When it comes to money and children, the two do not usually mix. It is up to the parents to teach their children what the value of money really is, and that means a lot more than showing them the basics of counting and how to recognise the monetary significance of certain coins.
Money can be tricky, on many different levels, and conveying a positive message about spending and saving is important. It's also important for children to know the difference between "needs" and "wants", and that not everybody has all they need (they already know that they have less than they want!).
Experts agree that a strong education in the basics of money will set a child up for life. That doesn't mean teaching them the ins and outs of the stock market when they're three. But it does mean teaching them the importance of budgeting from about age seven, and eventually telling them about bank accounts, credit cards etc.
Make it FunChildren learn by doing. Here are some ideas about teaching the basics of money that are so fun, they won't even realise they are learning!
- Have little ones set up a mock shop, where they can "sell" items such as unwanted toys, lemonade or painted pictures and drawings. Teach them the value of coins and have them learn to count and recognise them for what they are.
- Give your children a few pounds (as a special treat) and take them to a toy or sweet shop and let them do the monetary transaction with the shop-keeper themselves.
- Teach children about pocket money and allow them to raise their weekly income by doing more chores.
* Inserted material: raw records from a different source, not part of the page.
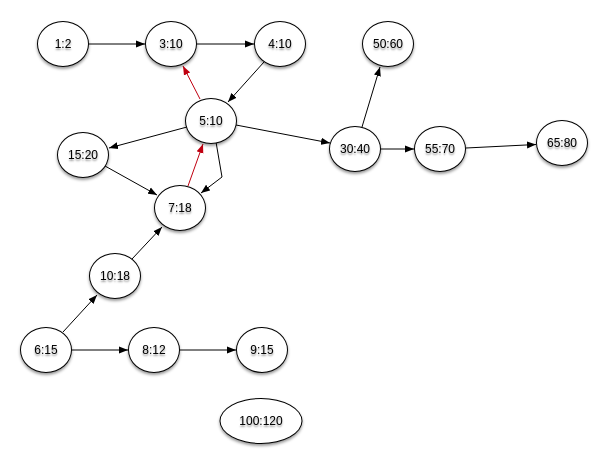
<!DOCTYPE html>
<html lang="en">
<head>
<meta charset="utf-8">
<title>Interval graph</title>
<style>
:root {
  --paper: #ffffff;
  --ink: #000000;
  --back-edge: #c00010;
  --shadow: rgba(0, 0, 0, 0.4);
}
* { box-sizing: border-box; }
html, body { margin: 0; overflow: hidden; background: var(--paper); }
.graph {
  position: relative;
  width: 608px;
  height: 465px;
  overflow: hidden;
  background: var(--paper);
}
.edges { position: absolute; inset: 0; display: block; }
.edge { fill: none; stroke: var(--ink); stroke-width: 1; marker-end: url(#arrow); }
.edge.back { stroke: var(--back-edge); marker-end: url(#arrow-back); }
.arrow { fill: var(--ink); }
.arrow.back { fill: var(--back-edge); }
.node {
  position: absolute;
  left: var(--x);
  top: var(--y);
  width: 52px;
  height: 46px;
  transform: translate(-50%, -50%);
  display: flex;
  align-items: center;
  justify-content: center;
  border: 1px solid var(--ink);
  border-radius: 50%;
  background: var(--paper);
  box-shadow: 0 2px 3px var(--shadow);
  color: var(--ink);
  font: 12px/1 "Liberation Sans", Arial, sans-serif;
  text-shadow: 0 2px 2px var(--shadow);
  white-space: nowrap;
}
.node.wide { width: 83px; }
</style>
</head>
<body>
<main class="graph">
  <svg class="edges" width="608" height="465" viewBox="0 0 608 465" aria-hidden="true">
    <defs>
      <marker id="arrow" markerUnits="userSpaceOnUse" markerWidth="10" markerHeight="8" refX="9" refY="4" orient="auto">
        <polygon class="arrow" points="0,0.5 9,4 0,7.5"/>
      </marker>
      <marker id="arrow-back" markerUnits="userSpaceOnUse" markerWidth="10" markerHeight="8" refX="9" refY="4" orient="auto">
        <polygon class="arrow back" points="0,0.5 9,4 0,7.5"/>
      </marker>
    </defs>
    <path class="edge" d="M89 44H145"/>
    <path class="edge" d="M197 44H254"/>
    <path class="edge" d="M264 62L228 102"/>
    <path class="edge back" d="M200 99L183 66"/>
    <path class="edge" d="M187 127L109 148"/>
    <path class="edge" d="M236 125L330 143"/>
    <path class="edge" d="M105 166L157 195"/>
    <path class="edge" d="M216 142L222 177L201 193"/>
    <path class="edge back" d="M188 186L203 144"/>
    <path class="edge" d="M362 127L380 67"/>
    <path class="edge" d="M381 149H414"/>
    <path class="edge" d="M466 148L536 144.5"/>
    <path class="edge" d="M132 259L162 227"/>
    <path class="edge" d="M63 332L97 295"/>
    <path class="edge" d="M72 350H128"/>
    <path class="edge" d="M180 350H236"/>
  </svg>
  <div class="node" style="--x:63px;--y:44px">1:2</div>
  <div class="node" style="--x:171px;--y:44px">3:10</div>
  <div class="node" style="--x:280px;--y:44px">4:10</div>
  <div class="node" style="--x:388px;--y:44px">50:60</div>
  <div class="node" style="--x:211px;--y:121px">5:10</div>
  <div class="node" style="--x:83px;--y:155px">15:20</div>
  <div class="node" style="--x:355px;--y:149px">30:40</div>
  <div class="node" style="--x:440px;--y:149px">55:70</div>
  <div class="node" style="--x:562px;--y:143px">65:80</div>
  <div class="node" style="--x:180px;--y:208px">7:18</div>
  <div class="node" style="--x:115px;--y:276px">10:18</div>
  <div class="node" style="--x:46px;--y:350px">6:15</div>
  <div class="node" style="--x:154px;--y:350px">8:12</div>
  <div class="node" style="--x:262px;--y:350px">9:15</div>
  <div class="node wide" style="--x:261px;--y:421px">100:120</div>
</main>
</body>
</html>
Encourage them to save toward a specific purchase, and construct a chart mapping their progress. Many children are unaware that a lolly costs less than a video game: they need to learn the real value of things.
- Take your kids to the supermarket next time you shop. Make a strict list (with their help) beforehand and stick to it. Teach them the difference between impulse buying and the purchase of necessities. Show them the different prices of different things, as well as like for like (supermarket-brand cereal vs name-brand cereal, for example).
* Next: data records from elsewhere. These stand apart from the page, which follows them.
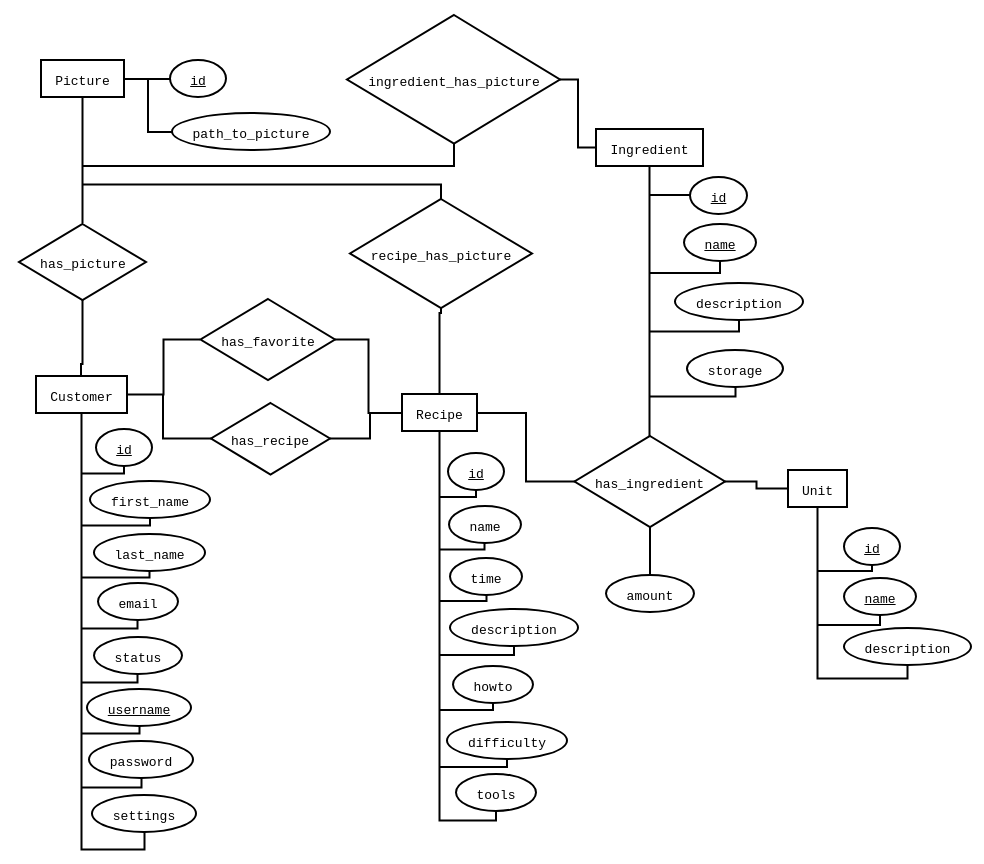
<!DOCTYPE html>
<html lang="en">
<head>
<meta charset="utf-8">
<title>Recipe database: entity relationship diagram</title>
<style>
:root { --paper: #fff; --ink: #000; }
* { box-sizing: border-box; }
html, body { margin: 0; background: var(--paper); }
.diagram {
  position: relative; width: 984px; height: 864px; overflow: hidden;
  background: var(--paper); color: var(--ink);
  font: 13px/15px "Liberation Mono", monospace;
}
.lines { position: absolute; left: 0; top: 0; fill: none; stroke: var(--ink); stroke-width: 2; }
.relations { fill: var(--paper); }
.entity, .attribute, .relation {
  position: absolute; left: var(--x); top: var(--y); width: var(--w); height: 39px;
  display: flex; align-items: center; justify-content: center;
  padding-top: 5px; white-space: nowrap;
}
.entity, .attribute { border: 2px solid var(--ink); background: var(--paper); }
.entity { margin: 0; font: inherit; }
.attribute { border-radius: 50%; }
.key { text-decoration: underline; }
</style>
</head>
<body>
<main class="diagram">
  <svg class="lines" width="984" height="864" viewBox="0 0 984 864" aria-hidden="true">
    <g class="picture-links">
      <path d="M124 79H170M124 79H148V132H172"/>
      <path d="M82.5 97V223M82.5 97V166H454V143M82.5 97V184.500H441V199"/>
      <path d="M82.500 299V364H81V376"/>
    </g>
    <g class="ingredient-links">
      <path d="M560 79.500H578V147.500H596"/>
      <path d="M649.500 166V436M649.500 195H690M649.500 273H720V260M649.500 331.500H739V320M649.500 396.500H735.500V386"/>
    </g>
    <g class="customer-links">
      <path d="M127 394.500H163.500V339.500H200M127 394.500H163V438.500H211"/>
      <path d="M81.500 413V849.500H144.500V832M81.500 473.500H124V466M81.500 525.500H150V518M81.500 577.500H149.500V571M81.500 628.500H137.500V620M81.500 682.500H137.500V674M81.500 733.500H139.500V726M81.500 787.500H141.500V778"/>
    </g>
    <g class="recipe-links">
      <path d="M335 339.500H368.500V413H401M330 438.500H370V413H401"/>
      <path d="M441 308V313H439.500V394"/>
      <path d="M477 413H526V481.500H575"/>
      <path d="M439.500 431V820.500H496V811M439.500 497H476V490M439.500 549.500H484.500V543M439.500 601H486.500V594M439.500 655H514V646M439.500 710H493V703M439.500 767H507V759"/>
    </g>
    <g class="unit-links">
      <path d="M725 481.500H756.500V488.500H787M650 527V575"/>
      <path d="M817.500 507V678.500H907.500V665M817.500 571H872V565M817.500 625H880V615"/>
    </g>
    <g class="relations">
      <polygon points="454,15 560,79.500 454,143.500 347,79.500"/>
      <polygon points="441,199 532,253.500 441,308 350,253.500"/>
      <polygon points="82.500,224 146,262 82.500,300 19,262"/>
      <polygon points="268,299 335,339.500 268,380 200.500,339.500"/>
      <polygon points="270.500,403 330,438.500 270.500,474.500 211,438.500"/>
      <polygon points="650,436 725,481.500 650,527 574.500,481.500"/>
    </g>
  </svg>

  <div class="relation" style="--x:347px;--y:60px;--w:214px">ingredient_has_picture</div>
  <div class="relation" style="--x:350px;--y:234px;--w:182px">recipe_has_picture</div>
  <div class="relation" style="--x:19px;--y:242px;--w:128px">has_picture</div>
  <div class="relation" style="--x:200px;--y:320px;--w:136px">has_favorite</div>
  <div class="relation" style="--x:210px;--y:419px;--w:120px">has_recipe</div>
  <div class="relation" style="--x:574px;--y:462px;--w:151px">has_ingredient</div>
  <div class="attribute" style="--x:605px;--y:574px;--w:90px">amount</div>

  <section aria-label="Picture">
    <h2 class="entity" style="--x:40px;--y:59px;--w:85px">Picture</h2>
    <div class="attribute key" style="--x:169px;--y:59px;--w:58px">id</div>
    <div class="attribute" style="--x:171px;--y:112px;--w:160px">path_to_picture</div>
  </section>

  <section aria-label="Ingredient">
    <h2 class="entity" style="--x:595px;--y:128px;--w:109px">Ingredient</h2>
    <div class="attribute key" style="--x:689px;--y:176px;--w:59px">id</div>
    <div class="attribute key" style="--x:683px;--y:223px;--w:74px">name</div>
    <div class="attribute" style="--x:674px;--y:282px;--w:130px">description</div>
    <div class="attribute" style="--x:686px;--y:349px;--w:98px">storage</div>
  </section>

  <section aria-label="Customer">
    <h2 class="entity" style="--x:35px;--y:375px;--w:93px">Customer</h2>
    <div class="attribute key" style="--x:95px;--y:428px;--w:58px">id</div>
    <div class="attribute" style="--x:89px;--y:480px;--w:122px">first_name</div>
    <div class="attribute" style="--x:93px;--y:533px;--w:113px">last_name</div>
    <div class="attribute" style="--x:97px;--y:582px;--w:82px">email</div>
    <div class="attribute" style="--x:93px;--y:636px;--w:90px">status</div>
    <div class="attribute key" style="--x:86px;--y:688px;--w:106px">username</div>
    <div class="attribute" style="--x:88px;--y:740px;--w:106px">password</div>
    <div class="attribute" style="--x:91px;--y:794px;--w:106px">settings</div>
  </section>

  <section aria-label="Recipe">
    <h2 class="entity" style="--x:401px;--y:393px;--w:77px">Recipe</h2>
    <div class="attribute key" style="--x:447px;--y:452px;--w:58px">id</div>
    <div class="attribute" style="--x:448px;--y:505px;--w:74px">name</div>
    <div class="attribute" style="--x:449px;--y:557px;--w:74px">time</div>
    <div class="attribute" style="--x:449px;--y:608px;--w:130px">description</div>
    <div class="attribute" style="--x:452px;--y:665px;--w:82px">howto</div>
    <div class="attribute" style="--x:446px;--y:721px;--w:122px">difficulty</div>
    <div class="attribute" style="--x:455px;--y:773px;--w:82px">tools</div>
  </section>

  <section aria-label="Unit">
    <h2 class="entity" style="--x:787px;--y:469px;--w:61px">Unit</h2>
    <div class="attribute key" style="--x:843px;--y:527px;--w:58px">id</div>
    <div class="attribute key" style="--x:843px;--y:577px;--w:74px">name</div>
    <div class="attribute" style="--x:843px;--y:627px;--w:129px">description</div>
  </section>
</main>
</body>
</html>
- Encourage slightly older children to make a list of needs and wants. They might want a new pair of jeans, but actually the two pairs they already have would do them for the next year. Help them to understand the difference between a necessity and a luxury, and help them work to attain what they want.
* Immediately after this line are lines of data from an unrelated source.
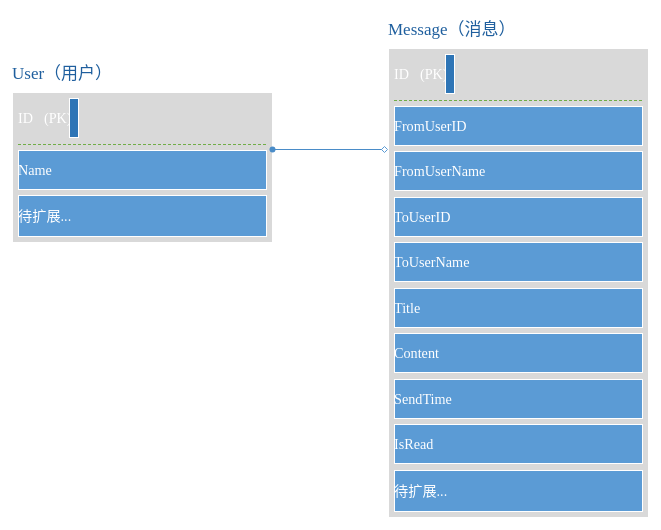
<!DOCTYPE html>
<html lang="zh-CN">
<head>
<meta charset="utf-8">
<title>User and Message entities</title>
<style>
:root {
  --paper: #ffffff;
  --panel: #d9d9d9;
  --field: #5b9bd5;
  --key: #2e75b6;
  --title: #1f5f9e;
  --divider: #70ad47;
  --link: #4a8cc8;
}
* { box-sizing: border-box; margin: 0; padding: 0; }
body {
  width: 661px;
  height: 530px;
  overflow: hidden;
  background: var(--paper);
  font-family: "Liberation Serif", "Noto Sans CJK SC", serif;
}
.diagram { position: relative; width: 661px; height: 530px; overflow: hidden; }
.entity { position: absolute; width: 259px; }
.entity-user { left: 13px; top: 61px; }
.entity-message { left: 389px; top: 17px; }
.entity-title {
  height: 32px;
  margin-left: -1px;
  font-size: 17px;
  font-weight: 400;
  line-height: 25px;
  white-space: nowrap;
  color: var(--title);
}
.table {
  display: flex;
  flex-direction: column;
  gap: 5.5px;
  padding: 5px 5px 6px;
  background: var(--panel);
  color: var(--paper);
  font-size: 14.2px;
  line-height: 38px;
  list-style: none;
}
.entity-user .table { height: 149px; }
.entity-message .table { height: 468px; }
.primary-key {
  position: relative;
  display: flex;
  gap: 11px;
  flex: none;
  height: 47px;
  width: 248px;
  margin-bottom: -1px;
  line-height: 40px;
  border-bottom: 1px dashed var(--divider);
}
.key-bar {
  position: absolute;
  left: 51px;
  top: 0;
  width: 10px;
  height: 40px;
  background: var(--key);
  border: 1px solid var(--paper);
}
.field {
  flex: none;
  height: 40px;
  background: var(--field);
  border: 1px solid var(--paper);
  text-indent: -1px;
  white-space: nowrap;
}
.field-more { height: 42px; line-height: 40px; }
.relation { position: absolute; left: 0; top: 0; }
</style>
</head>
<body>
<main class="diagram">
  <section class="entity entity-user">
    <h2 class="entity-title">User（用户）</h2>
    <ul class="table">
      <li class="primary-key"><span>ID</span><span>(PK)</span><i class="key-bar"></i></li>
      <li class="field">Name</li>
      <li class="field field-more">待扩展...</li>
    </ul>
  </section>

  <section class="entity entity-message">
    <h2 class="entity-title">Message（消息）</h2>
    <ul class="table">
      <li class="primary-key"><span>ID</span><span>(PK)</span><i class="key-bar"></i></li>
      <li class="field">FromUserID</li>
      <li class="field">FromUserName</li>
      <li class="field">ToUserID</li>
      <li class="field">ToUserName</li>
      <li class="field">Title</li>
      <li class="field">Content</li>
      <li class="field">SendTime</li>
      <li class="field">IsRead</li>
      <li class="field field-more">待扩展...</li>
    </ul>
  </section>

  <svg class="relation" width="661" height="530" viewBox="0 0 661 530" aria-hidden="true">
    <line x1="272" y1="149.5" x2="382" y2="149.5" stroke="var(--link)"/>
    <circle cx="272.5" cy="149.5" r="3" fill="var(--link)"/>
    <polygon points="381.5,149.5 384.5,146.5 387.5,149.5 384.5,152.5" fill="var(--paper)" stroke="var(--field)"/>
  </svg>
</main>
</body>
</html>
Set an Example
Children find it hard to understand that the family may have spent £30 for a pizza lunch on a Saturday afternoon, and that the same £30 can help sponsor a child in the developing world for two months. In fact, this concept is hard for many adults to understand as well!
For children to become responsible members of the world community, they need to think outside their own immediate surroundings, and try to understand others in other situations. The best way for them to do that, when it comes to understanding money as well as other things, is to set an example.
You can start by sponsoring a child through a charity, encouraging your children to sell some of their unwanted toys in a car boot sale and donate them to charity, or have them give a percentage of their pocket money to those less fortunate. Donating their time is even more important; they can visit a care home or accompany you to a soup kitchen on the holidays.
Make it CountAll children are different. Only you can gauge the maturity level of your own child, and when they are ready to learn more about the monetary system that surrounds us. As a parent, you will know when the time is right for your child to open his or her first savings account, and to explain the difference between cash, credit cards and cheques.
One thing is certain, however. The earlier kids are made aware of spending habits, budgeting, how to save and what money really means, the better they will be able to take care of their own finances, when the time comes. Good luck!